Exercise brief: Return the lines below that contain the word "node".

Saved entries:
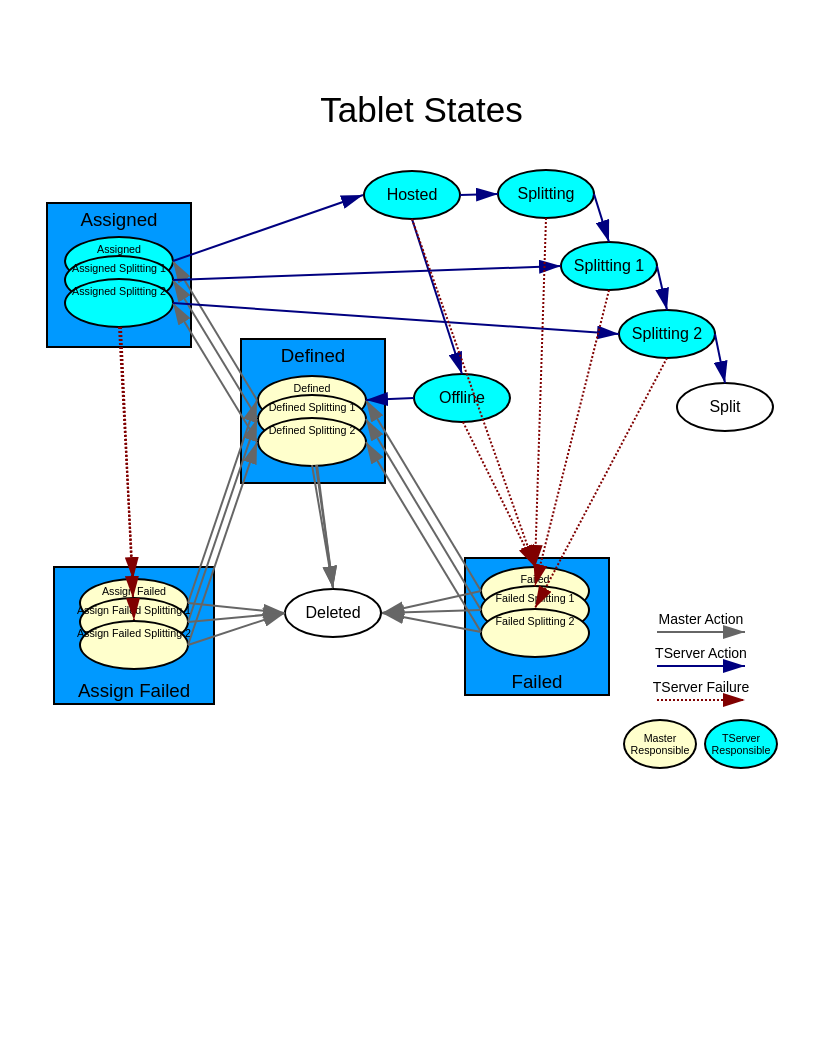
<!DOCTYPE html>
<html lang="en">
<head>
<meta charset="utf-8">
<title>Tablet States</title>
<style>
:root {
  --paper: #fff;
  --ink: #000;
  --group: #0099ff;
  --tserver: #00ffff;
  --master: #ffffcc;
  --master-action: #666;
  --tserver-action: #000080;
  --tserver-failure: #800000;
}
* { box-sizing: border-box; margin: 0; padding: 0; }
html, body { width: 816px; height: 1056px; overflow: hidden; background: var(--paper); }
body { position: relative; color: var(--ink); font: 16px/1 "Liberation Sans", Arial, sans-serif; }
h1 { padding: 90px 0 0 27px; text-align: center; font-size: 35px; line-height: 40px; font-weight: 400; }

.group {
  position: absolute; left: var(--x); top: var(--y); width: 146px; height: 146px;
  border: 2px solid var(--ink); background: var(--group);
}
.group h2 { font-size: 18.7px; line-height: 22px; font-weight: 400; text-align: center; padding-top: 5px; }
.group.titled-below { height: 139px; display: flex; flex-direction: column; justify-content: flex-end; }
.group.titled-below h2 { padding: 0 0 1px; }
.group.wide { width: 162px; }
.stack {
  position: absolute; left: var(--x); top: var(--y);
  display: flex; flex-direction: column; list-style: none;
}
.state {
  display: flex; align-items: center; justify-content: center; flex: none;
  width: 98px; height: 50px; border: 2px solid var(--ink); border-radius: 50%;
  background: var(--paper); white-space: nowrap; text-align: center;
}
.stack .state { width: 110px; padding-bottom: 24px; font-size: 10.7px; }
.stack .state:nth-child(2) { margin-top: -31px; }
.stack .state:nth-child(3) { margin-top: -27px; }
.node { position: absolute; left: var(--x); top: var(--y); }
.state.tserver { background: var(--tserver); }
.state.master { background: var(--master); }

.transitions { position: absolute; left: 0; top: 0; }
.line { fill: none; stroke-width: 2; }
.master-action { stroke: var(--master-action); marker-end: url(#head-master); }
.tserver-action { stroke: var(--tserver-action); marker-end: url(#head-tserver); }
.tserver-failure { stroke: var(--tserver-failure); stroke-dasharray: 2 2; marker-end: url(#head-failure); }

.legend { position: absolute; left: 623px; top: 611px; width: 156px; }
.legend dl { font-size: 14px; }
.legend dl div { height: 34px; display: flex; flex-direction: column; align-items: center; }
.legend dt { line-height: 16px; }
.legend dd { line-height: 0; padding-top: -2px; }
.legend svg { display: block; margin-top: -2px; }
.owners { display: flex; gap: 7px; padding-top: 6px; }
.owners .state { width: 74px; font-size: 10.7px; line-height: 12px; }
</style>
</head>
<body>
<h1>Tablet States</h1>

<section class="group" style="--x:46px;--y:202px"><h2>Assigned</h2></section>
<section class="group" style="--x:240px;--y:338px"><h2>Defined</h2></section>
<section class="group wide titled-below" style="--x:53px;--y:566px"><h2>Assign Failed</h2></section>
<section class="group titled-below" style="--x:464px;--y:557px"><h2>Failed</h2></section>

<ul class="stack" style="--x:64px;--y:236px">
  <li class="state tserver">Assigned</li>
  <li class="state tserver">Assigned Splitting 1</li>
  <li class="state tserver">Assigned Splitting 2</li>
</ul>
<ul class="stack" style="--x:257px;--y:375px">
  <li class="state master">Defined</li>
  <li class="state master">Defined Splitting 1</li>
  <li class="state master">Defined Splitting 2</li>
</ul>
<ul class="stack" style="--x:79px;--y:578px">
  <li class="state master">Assign Failed</li>
  <li class="state master">Assign Failed Splitting 1</li>
  <li class="state master">Assign Failed Splitting 2</li>
</ul>
<ul class="stack" style="--x:480px;--y:566px">
  <li class="state master">Failed</li>
  <li class="state master">Failed Splitting 1</li>
  <li class="state master">Failed Splitting 2</li>
</ul>

<div class="state node tserver" style="--x:363px;--y:170px">Hosted</div>
<div class="state node tserver" style="--x:497px;--y:169px">Splitting</div>
<div class="state node tserver" style="--x:560px;--y:241px">Splitting 1</div>
<div class="state node tserver" style="--x:618px;--y:309px">Splitting 2</div>
<div class="state node" style="--x:676px;--y:382px">Split</div>
<div class="state node tserver" style="--x:413px;--y:373px">Offline</div>
<div class="state node" style="--x:284px;--y:588px">Deleted</div>

<svg class="transitions" width="816" height="1056" viewBox="0 0 816 1056" aria-hidden="true">
  <defs>
    <marker id="head-master" markerUnits="userSpaceOnUse" markerWidth="22" markerHeight="14" refX="22" refY="7" orient="auto"><path d="M0 0L22 7L0 14Z" fill="#666"/></marker>
    <marker id="head-tserver" markerUnits="userSpaceOnUse" markerWidth="22" markerHeight="14" refX="22" refY="7" orient="auto"><path d="M0 0L22 7L0 14Z" fill="#000080"/></marker>
    <marker id="head-failure" markerUnits="userSpaceOnUse" markerWidth="22" markerHeight="14" refX="22" refY="7" orient="auto"><path d="M0 0L22 7L0 14Z" fill="#800000"/></marker>
  </defs>
  <g class="defined-to-assigned">
    <path class="line master-action" d="M257 400L173 261"/>
    <path class="line master-action" d="M257 418L173 280"/>
    <path class="line master-action" d="M257 441L173 303"/>
  </g>
  <g class="assign-failed-to-defined">
    <path class="line master-action" d="M188 603L257 400"/>
    <path class="line master-action" d="M188 622L257 419"/>
    <path class="line master-action" d="M188 645L257 442"/>
  </g>
  <g class="failed-to-defined">
    <path class="line master-action" d="M481 591L366 400"/>
    <path class="line master-action" d="M481 610L366 419"/>
    <path class="line master-action" d="M481 632L366 442"/>
  </g>
  <g class="to-deleted">
    <path class="line master-action" d="M188 603L285 613"/>
    <path class="line master-action" d="M188 622L285 613"/>
    <path class="line master-action" d="M188 645L285 613"/>
    <path class="line master-action" d="M481 591L382 613"/>
    <path class="line master-action" d="M481 610L382 613"/>
    <path class="line master-action" d="M481 632L382 613"/>
    <path class="line master-action" d="M312 465L333 588"/>
    <path class="line master-action" d="M316 465L333 588"/>
    <path class="line master-action" d="M317 465L333 588"/>
  </g>
  <g class="serving">
    <path class="line tserver-action" d="M173 261L363 195"/>
    <path class="line tserver-action" d="M173 280L561 266"/>
    <path class="line tserver-action" d="M173 303L619 334"/>
    <path class="line tserver-action" d="M460 195L498 194"/>
    <path class="line tserver-action" d="M594 194L609 242"/>
    <path class="line tserver-action" d="M657 266L667 310"/>
    <path class="line tserver-action" d="M715 334L725 383"/>
    <path class="line tserver-action" d="M412 219L462 374"/>
    <path class="line tserver-action" d="M414 398L366 400"/>
  </g>
  <g class="failures">
    <path class="line tserver-failure" d="M119 327L133 579"/>
    <path class="line tserver-failure" d="M120 327L133 598"/>
    <path class="line tserver-failure" d="M121 327L134 620"/>
    <path class="line tserver-failure" d="M412 219L535 567"/>
    <path class="line tserver-failure" d="M463 422L535 567"/>
    <path class="line tserver-failure" d="M546 218L535 567"/>
    <path class="line tserver-failure" d="M609 290L535 586"/>
    <path class="line tserver-failure" d="M667 358L535 608"/>
  </g>
</svg>

<aside class="legend">
  <dl>
    <div><dt>Master Action</dt><dd><svg width="88" height="14"><path class="line master-action" d="M0 7H88"/></svg></dd></div>
    <div><dt>TServer Action</dt><dd><svg width="88" height="14"><path class="line tserver-action" d="M0 7H88"/></svg></dd></div>
    <div><dt>TServer Failure</dt><dd><svg width="88" height="14"><path class="line tserver-failure" d="M0 7H88"/></svg></dd></div>
  </dl>
  <div class="owners">
    <div class="state master">Master<br>Responsible</div>
    <div class="state tserver">TServer<br>Responsible</div>
  </div>
</aside>
</body>
</html>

The completed task:
.node { position: absolute; left: var(--x); top: var(--y); }
<div class="state node tserver" style="--x:363px;--y:170px">Hosted</div>
<div class="state node tserver" style="--x:497px;--y:169px">Splitting</div>
<div class="state node tserver" style="--x:560px;--y:241px">Splitting 1</div>
<div class="state node tserver" style="--x:618px;--y:309px">Splitting 2</div>
<div class="state node" style="--x:676px;--y:382px">Split</div>
<div class="state node tserver" style="--x:413px;--y:373px">Offline</div>
<div class="state node" style="--x:284px;--y:588px">Deleted</div>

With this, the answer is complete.